▸ DESCRIPTION OF THE TASK: Could you show all lines in the entries below that contain the string "const"?

▸ SUPPLIED RECORDS:

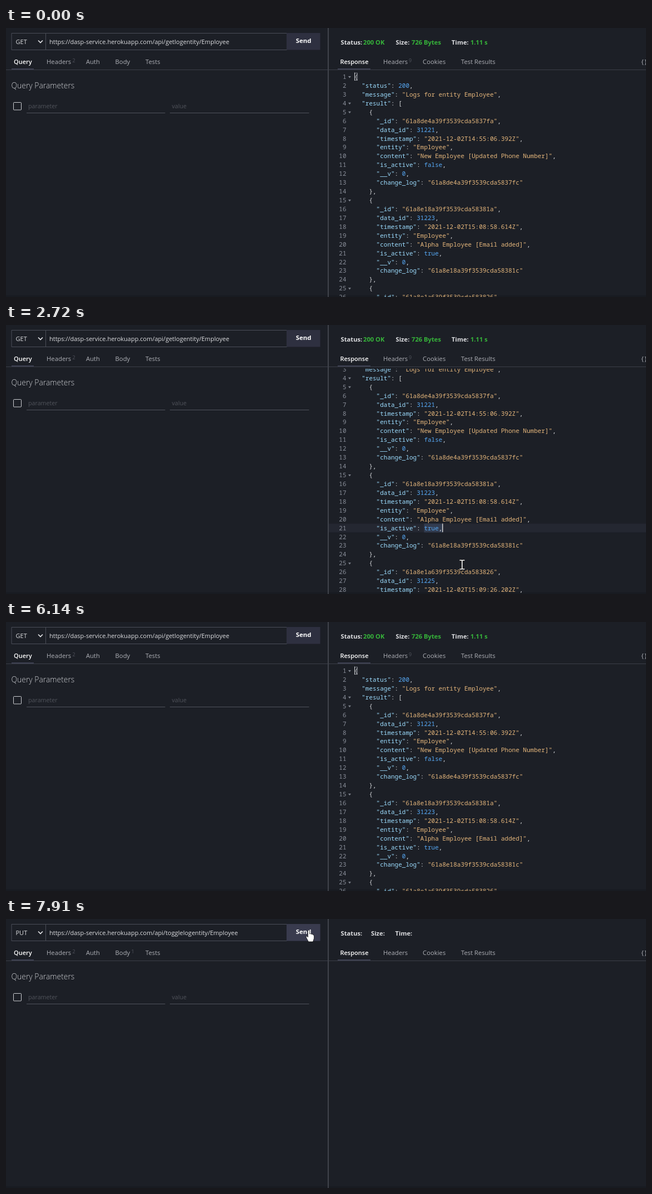
Recreate the animation shown at these times as an HTML page. Size 1152 by 486 pixels, loop 8000 ms.

```html
<!DOCTYPE html>
<html lang="en">
<head>
<meta charset="utf-8">
<title>API client</title>
<style>
html, body { margin: 0; width: 100%; height: 100%; overflow: hidden; background: #1c1f26; }
svg { display: block; width: 1152px; height: 486px; }
text { font: 11px "Open Sans", "Noto Sans", sans-serif; fill: #dcdde0; }
.tab text { font-size: 11.3px; fill: #adafb5; }
.tab .on { font-size: 11px; font-weight: 600; fill: #fff; }
.tab .sup, .sup { font-size: 9px; fill: #50535c; }
.hint text { font-size: 10.7px; fill: #50535b; }
.stat text { font-size: 11.2px; font-weight: 700; }
.stat .ok { fill: #36b53a; }
.title { font-size: 13.9px; font-weight: 300; fill: #d0d2d6; }
.send { font-size: 11.4px; font-weight: 700; fill: #fff; text-anchor: middle; }
.code text { font: 11px "Noto Sans Mono", "DejaVu Sans Mono", monospace; fill: #d4d6da; }
.code .num { fill: #8a8f9a; text-anchor: end; }
.k { fill: #9cdcfe; }
.s { fill: #e6b77c; }
.n { fill: #57a9f5; }

.step { animation: 8s step-end infinite; }
#get { animation-name: get; }
#put { animation-name: put; }
#one { animation-name: one; }
#two { animation-name: two; }
#bracket { animation-name: bracket; }
#mark { animation-name: mark; }
#caret { animation-name: caret; }
#pick { animation-name: pick; }
#blink { animation-name: blink; }
#press { animation-name: press; }
#beam { animation-name: beam; }
#arrow { animation-name: arrow; }
#hand { animation-name: hand; }
#hover { animation-name: hover; }
#scroll { animation: scroll 8s linear infinite; }
#mouse { animation: mouse 8s ease-in-out infinite; }

@keyframes get { 0% { opacity: 1 } 59.875% { opacity: 0 } 76.75% { opacity: 1 } 91.25%, 100% { opacity: 0 } }
@keyframes put { 0% { opacity: 0 } 59.875% { opacity: 1 } 76.75% { opacity: 0 } 91.25%, 100% { opacity: 1 } }
@keyframes one { 0% { opacity: 0 } 59.875% { opacity: 1 } 76.75%, 100% { opacity: 0 } }
@keyframes two { 0% { opacity: 0 } 91.25%, 100% { opacity: 1 } }
@keyframes bracket { 0% { opacity: 1 } 14.25% { opacity: 0 } 59.875%, 100% { opacity: 1 } }
@keyframes mark {
  0% { opacity: 0; transform: none }
  14.25% { opacity: 1; transform: none }
  27.5% { opacity: 1; transform: translateY(159.3px) }
  59.875%, 100% { opacity: 0; transform: none }
}
@keyframes pick {
  0%, 14.25%, 27.5% { width: 0; animation-timing-function: step-end }
  14.26%, 27.51% { width: 0; animation-timing-function: steps(5) }
  16.75%, 29.75%, 100% { width: 33px; animation-timing-function: step-end }
}
@keyframes caret {
  0%, 14.25%, 27.5% { transform: none; animation-timing-function: step-end }
  14.26%, 27.51% { transform: none; animation-timing-function: steps(5) }
  16.75%, 29.75%, 100% { transform: translateX(33px); animation-timing-function: step-end }
}
@keyframes blink { 0% { opacity: 1 } 57.625%, 100% { opacity: 0 } }
@keyframes press { 0% { opacity: 0 } 13.625% { opacity: 1 } 16.75% { opacity: 0 } 27% { opacity: 1 } 29.75%, 100% { opacity: 0 } }
@keyframes beam { 0% { opacity: 0 } 2.25% { opacity: 1 } 45.8%, 100% { opacity: 0 } }
@keyframes arrow { 0% { opacity: 0 } 45.8% { opacity: 1 } 51.25% { opacity: 0 } 79.75% { opacity: 1 } 86.125% { opacity: 0 } 91.25% { opacity: 1 } 96%, 100% { opacity: 0 } }
@keyframes hand { 0% { opacity: 0 } 96%, 100% { opacity: 1 } }
@keyframes hover { 0% { opacity: 0 } 96%, 100% { opacity: 1 } }
@keyframes scroll {
  0%, 31% { transform: none; animation-timing-function: ease-out }
  33% { transform: translateY(-40px); animation-timing-function: step-end }
  59.875%, 100% { transform: none }
}
@keyframes mouse {
  0%, 2.25% { transform: translate(1003px, 469px) }
  11.375%, 13.625% { transform: translate(758px, 252px) }
  16.75% { transform: translate(788px, 250px); animation-timing-function: ease-in }
  19.5% { transform: translate(811px, 330px); animation-timing-function: ease-out }
  21.75% { transform: translate(806px, 418px) }
  24.125%, 27% { transform: translate(754px, 407px) }
  29.75% { transform: translate(786px, 409px) }
  32.75%, 36.5% { transform: translate(821px, 433px); animation-timing-function: ease-in }
  40% { transform: translate(760px, 462px); animation-timing-function: linear }
  43.75% { transform: translate(650px, 440px); animation-timing-function: ease-out }
  46.125%, 46.75% { transform: translate(606px, 429px); animation-timing-function: ease-in }
  51.25% { transform: translate(-14px, 358px); animation-timing-function: step-end }
  79.75% { transform: translate(30px, 327px) }
  86.125% { transform: translate(424px, 130px); animation-timing-function: step-end }
  91.25% { transform: translate(400px, 140px); animation-timing-function: ease-out }
  98.875%, 100% { transform: translate(547px, 30px) }
}
</style>
</head>
<body>
<svg viewBox="0 0 1152 486">
  <defs><clipPath id="pane"><rect x="581" y="79.5" width="571" height="407"/></clipPath></defs>
  <rect width="1152" height="486" fill="#1c1f26"/>
  <rect y="483" width="1152" height="3" fill="#181b21"/>

  <g fill="none" stroke="#4b4e58">
    <path d="M10 9.5H505.5V39.5H10ZM71.5 9.5V39.5"/>
    <path d="M0 75.5H579M581 75.5H1152" stroke="#3b3e48"/>
    <path d="M580 0V486" stroke="#555861" stroke-width="1.3"/>
    <path d="M37 153.5H286.5M295 153.5H545.5" stroke="#50535c"/>
    <path d="M10 74H50M597 74H656" stroke="#3c3f50" stroke-width="2"/>
    <path d="M58 22.5l4 4 4-4" stroke="#e4e5e8" stroke-width="1.7"/>
    <rect x="13.5" y="134.5" width="14" height="13.5" rx="1" stroke="#cdcfd3"/>
  </g>
  <rect x="505" y="9" width="60.5" height="30.5" fill="#2e3040"/>
  <rect id="hover" class="step" x="505" y="9" width="60.5" height="30.5" fill="#393b4e"/>
  <text class="send" x="535.5" y="27">Send</text>

  <g class="tab">
    <text class="on" x="14" y="65">Query</text>
    <text x="73" y="65">Headers</text><text class="sup" x="119.5" y="62">2</text>
    <text x="144" y="65">Auth</text>
    <text x="196.5" y="65">Body</text>
    <text x="251" y="65">Tests</text>
    <text class="on" x="601.5" y="65">Response</text>
    <text x="679" y="65">Headers</text>
    <text x="750" y="65">Cookies</text>
    <text x="819" y="65">Test Results</text>
    <text x="1143.5 1149.5" y="65">{}</text>
  </g>
  <text class="title" x="9.5" y="109">Query Parameters</text>
  <g class="hint"><text x="40" y="144.5">parameter</text><text x="298.5" y="144.5">value</text></g>
  <g class="stat"><text x="602.5" y="29.5">Status:</text></g>

  <g id="get" class="step">
    <text x="17.5" y="29">GET</text>
    <text x="78" y="29">https://dasp-service.herokuapp.com/api/getlogentity/Employee</text>
    <text class="sup" x="725" y="62">9</text>
    <g class="stat">
      <text class="ok" x="643" y="29.5">200 OK</text>
      <text x="701.5" y="29.5">Size:</text><text class="ok" x="730" y="29.5">726 Bytes</text>
      <text x="802" y="29.5">Time:</text><text class="ok" x="836" y="29.5">1.11 s</text>
    </g>
    <g clip-path="url(#pane)">
      <g id="scroll" class="code">
        <g id="mark" class="step">
          <rect x="581" y="239.5" width="571" height="16" fill="#242731"/>
          <rect id="pick" class="step" x="752.5" y="239.5" height="16" fill="#323c50"/>
          <g id="caret" class="step"><rect id="blink" class="step" x="752.3" y="239.5" width="1.2" height="15.5" fill="#fff"/></g>
        </g>
        <g id="bracket" class="step" fill="none">
          <rect x="627.5" y="81.5" width="5" height="13" stroke="#858890"/>
          <path d="M627.5 80.5V95" stroke="#d5d7db"/>
        </g>
        <g id="lines"></g>
      </g>
    </g>
  </g>

  <g id="put" class="step">
    <text x="17.5" y="29">PUT</text>
    <g class="stat"><text x="657" y="29.5">Size:</text><text x="700.5" y="29.5">Time:</text></g>
    <text id="one" class="step" x="78" y="29">https://dasp-service.herokuapp.com/api/togglelog/31221</text>
    <g id="two" class="step">
      <text x="78" y="29">https://dasp-service.herokuapp.com/api/togglelogentity/Employee</text>
      <text class="sup" x="225.5" y="62">1</text>
    </g>
  </g>

  <g id="mouse">
    <circle id="press" class="step" r="13" cx="-1" fill="#c4ba16" fill-opacity=".78"/>
    <g id="beam" class="step" fill="none">
      <path d="M-4.5 -8H-1L0 -7 1 -8H4.5M0 -7V7M-4.5 8H-1L0 7 1 8H4.5" stroke="#111" stroke-width="3"/>
      <path d="M-4.5 -8H-1L0 -7 1 -8H4.5M0 -7V7M-4.5 8H-1L0 7 1 8H4.5" stroke="#fff" stroke-width="1.6"/>
    </g>
    <path id="arrow" class="step" d="M-5 -8V8L-1.5 4.7 1 10 3.5 9 1.2 3.8H6Z" fill="#fff" stroke="#111" stroke-width=".8"/>
    <path id="hand" class="step" d="M-3.5 -9Q-2 -11.5 -.5 -9V-3Q1.5 -4.5 2.8 -2.5 4.5 -3.5 5.5 -1.5 7.5 -2 7.5 1V5L5.5 11H-2.5L-6.8 3Q-7 .5 -5 1L-3.5 3Z" fill="#fff" stroke="#111" stroke-width=".7"/>
  </g>
</svg>
<script>
const LEFT = 627, CHAR = 6.6, ROW = 15.93;
const span = (cls, s) => `<tspan class="${cls}">${s}</tspan>`;
const str = s => span("s", `"${s}"`);
const num = s => span("n", s);
const prop = (key, value, end = ",") => span("k", `"${key}"`) + ": " + value + end;

const record = (id, tail, data, time, note, active) => [
  [4, "{"],
  [6, prop("_id", str(id + tail + "a"))],
  [6, prop("data_id", num(data))],
  [6, prop("timestamp", str(`2021-12-02T${time}Z`))],
  [6, prop("entity", str("Employee"))],
  [6, prop("content", str(note))],
  [6, prop("is_active", num(active))],
  [6, prop("__v", num(0))],
  [6, prop("change_log", str(id + tail + "c"), "")],
  [4, "},"]
];

const rows = [
  [0, "{"],
  [2, prop("status", num(200))],
  [2, prop("message", str("Logs for entity Employee"))],
  [2, prop("result", "[", "")],
  ...record("61a8de4a39f3539cda5837", "f", 31221, "14:55:06.392", "New Employee [Updated Phone Number]", false),
  ...record("61a8e18a39f3539cda5838", "1", 31223, "15:08:58.614", "Alpha Employee [Email added]", true),
  ...record("61a8e1a639f3539cda5838", "26", 31225, "15:09:26.202", "", true).slice(0, 4)
];
rows[25] = [6, prop("_id", str("61a8e1a639f3539cda583826"))];

document.getElementById("lines").innerHTML = rows.map(([indent, body], i) => {
  const y = 92 + i * ROW;
  const fold = /[{[]$/.test(body)
    ? `<path d="M616 ${y - 5}h5l-2.5 3.5z" fill="#7d828c"/>` : "";
  return `<text class="num" x="612.5" y="${y}">${i + 1}</text>${fold}` +
    `<text x="${LEFT + indent * CHAR}" y="${y}">${body}</text>`;
}).join("");
</script>
</body>
</html>
```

▸ ANSWER SECTION:
const LEFT = 627, CHAR = 6.6, ROW = 15.93;
const span = (cls, s) => `<tspan class="${cls}">${s}</tspan>`;
const str = s => span("s", `"${s}"`);
const num = s => span("n", s);
const prop = (key, value, end = ",") => span("k", `"${key}"`) + ": " + value + end;
const record = (id, tail, data, time, note, active) => [
const rows = [
  const y = 92 + i * ROW;
  const fold = /[{[]$/.test(body)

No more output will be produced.